The paw was stained blue. She dragged it downward, leaving an indigo streak of ink on the glass. She waved at Troyer, using Lightning’s paw like a puppet’s. She was giggling.
“Meowww. Hello, Master of the House. I’m mending fine,” Esther said in a whispery mix of baby talk and purring. Troyer shook his head and walked to the barn.
Troyer stood staring at the wavy effects of the woodstove’s intense heat. He walked over to a large cabinet and opened it. Inside, hanging from a rope by its heavy antlers, was the head of the Grey Ghost, the huge eyes of the buck glazed over, a film of dust on their surface making them look like dirty gelatin. He didn’t know what he would do with it, who he might give the trophy to, but he knew who wouldn’t be getting it. He considered selling it to pay for the cat’s operation. Maybe he would. He shut the cabinet doors knowing he would revisit the head many times before deciding.
He walked over to a pile of boxes stacked against hay bales. The top one was open. Troyer reached inside it, humming a Mennonite hymn as he gathered what needed to be destroyed. Someone, on a day far from now, he thought, might shatter Aldo’s belief in the boy, but it won’t be me.
Troyer opened the potbelly stove. The rumbling draft pulled the whitish flame upward, the fire crackling with energy. He threw the seven arrows, their vanes of orange and white, deep into the fire. He stoked them around—sure they had started to melt—using the tip of a remaining arrow as a poker. It was one arrow he decided to save.
There was a target point attached to its end ... the arrow Lightning pulled from himself. This Troyer felt compelled to keep. He looked up at the twisting carcass of the Grey Ghost, the sheer brutality of the image giving him a chill, even with the baking warmth of the fire blazing next to him.
“I pray that was your voice I heard, whispering in my ear, oh Lord,” Troyer said.
“Stupid country dipwad! Sixty bucks! Hillbilly, cornbread-eating hick!”
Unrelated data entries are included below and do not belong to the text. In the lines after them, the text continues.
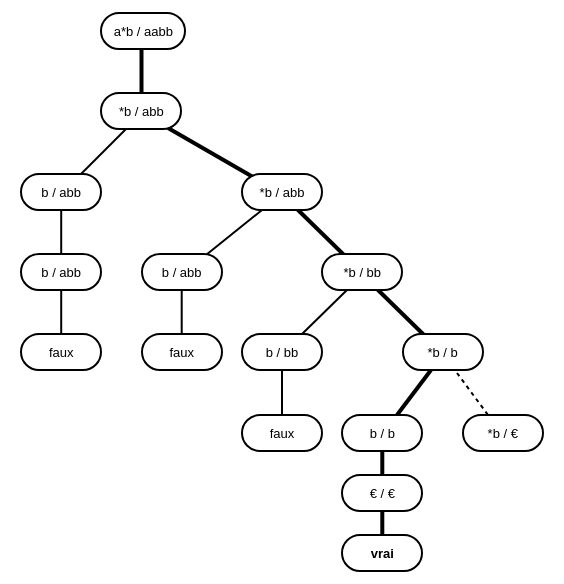
<!DOCTYPE html>
<html lang="fr">
<head>
<meta charset="utf-8">
<title>Arbre de correspondance de motif</title>
<style>
:root { --ink: #000; --paper: #fff; }
* { box-sizing: border-box; }
html, body { margin: 0; background: var(--paper); }
.tree { position: relative; width: 564px; height: 584px; overflow: hidden; background: var(--paper); color: var(--ink); font: 13px/16px "Liberation Sans", Arial, sans-serif; }
.edges { position: absolute; left: 0; top: 0; display: block; stroke: var(--ink); stroke-width: 2; fill: none; }
.path { stroke-width: 4; }
.skipped { stroke-dasharray: 4 4; }
.node { position: absolute; left: var(--x); top: var(--y); width: 82px; height: 38px; padding-top: 2px; display: flex; align-items: center; justify-content: center; border: 2px solid var(--ink); border-radius: 19px; background: var(--paper); white-space: nowrap; }
.root { width: 86px; }
.success { font-weight: bold; }
</style>
</head>
<body>
<main class="tree">
  <svg class="edges" width="564" height="584" viewBox="0 0 564 584" aria-hidden="true">
    <g class="path">
      <line x1="141.5" y1="31" x2="141.5" y2="111"/>
      <line x1="168" y1="128" x2="253" y2="177"/>
      <line x1="297" y1="209" x2="344" y2="255"/>
      <line x1="377" y1="289" x2="424" y2="335"/>
      <line x1="431" y1="370" x2="397" y2="415"/>
      <line x1="382.3" y1="433" x2="382.3" y2="553"/>
    </g>
    <line x1="126" y1="129" x2="81" y2="174"/>
    <line x1="61.2" y1="192" x2="61.2" y2="352"/>
    <line x1="262" y1="210" x2="206" y2="255"/>
    <line x1="181.7" y1="272" x2="181.7" y2="352"/>
    <line x1="347" y1="290" x2="301" y2="335"/>
    <line x1="282" y1="352" x2="282" y2="432"/>
    <line class="skipped" x1="457" y1="373" x2="488" y2="415"/>
  </svg>
  <div class="node root" style="--x:100.3px;--y:12px">a*b / aabb</div>
  <div class="node" style="--x:100.4px;--y:92.3px">*b / abb</div>
  <div class="node" style="--x:20.2px;--y:172.6px">b / abb</div>
  <div class="node" style="--x:241px;--y:172.6px">*b / abb</div>
  <div class="node" style="--x:20.2px;--y:252.9px">b / abb</div>
  <div class="node" style="--x:140.7px;--y:252.9px">b / abb</div>
  <div class="node" style="--x:321.3px;--y:252.9px">*b / bb</div>
  <div class="node" style="--x:20.2px;--y:333.2px">faux</div>
  <div class="node" style="--x:140.7px;--y:333.2px">faux</div>
  <div class="node" style="--x:241px;--y:333.2px">b / bb</div>
  <div class="node" style="--x:401.6px;--y:333.2px">*b / b</div>
  <div class="node" style="--x:241px;--y:413.5px">faux</div>
  <div class="node" style="--x:341.3px;--y:413.5px">b / b</div>
  <div class="node" style="--x:461.8px;--y:413.5px">*b / €</div>
  <div class="node" style="--x:341.3px;--y:473.7px">€ / €</div>
  <div class="node success" style="--x:341.3px;--y:533.9px">vrai</div>
</main>
</body>
</html>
If someone had been sitting next to Mauro, they would’ve thought he’d been cursed with the worst case of Tourette’s ever diagnosed. His speedometer approached seventy-five, and he knew he had better let up on the rural highway or surely the local cops would nab him. But now he couldn’t get home fast enough.
He sped by a green highway sign reading, GLENNIE 22 MILES/I-75 55 MILES. His brain ached like a boxer was using it for a speed bag. It was a good four-hour drive back to Detroit, and he feared he might puke or worse at any minute. The eggs he ate with Aldo were repeating on him, and as he saw the blurry fence posts of a neighboring farm give way to guardrails, the strobing effect made his gut ache worse.
Mauro replayed the weekend in his mind over and over, but each time that split-second moment where he decided to shoot the cat knocked at the walls of his conscience.
“Could’ve just shot at its feet, but no, ” he said out loud.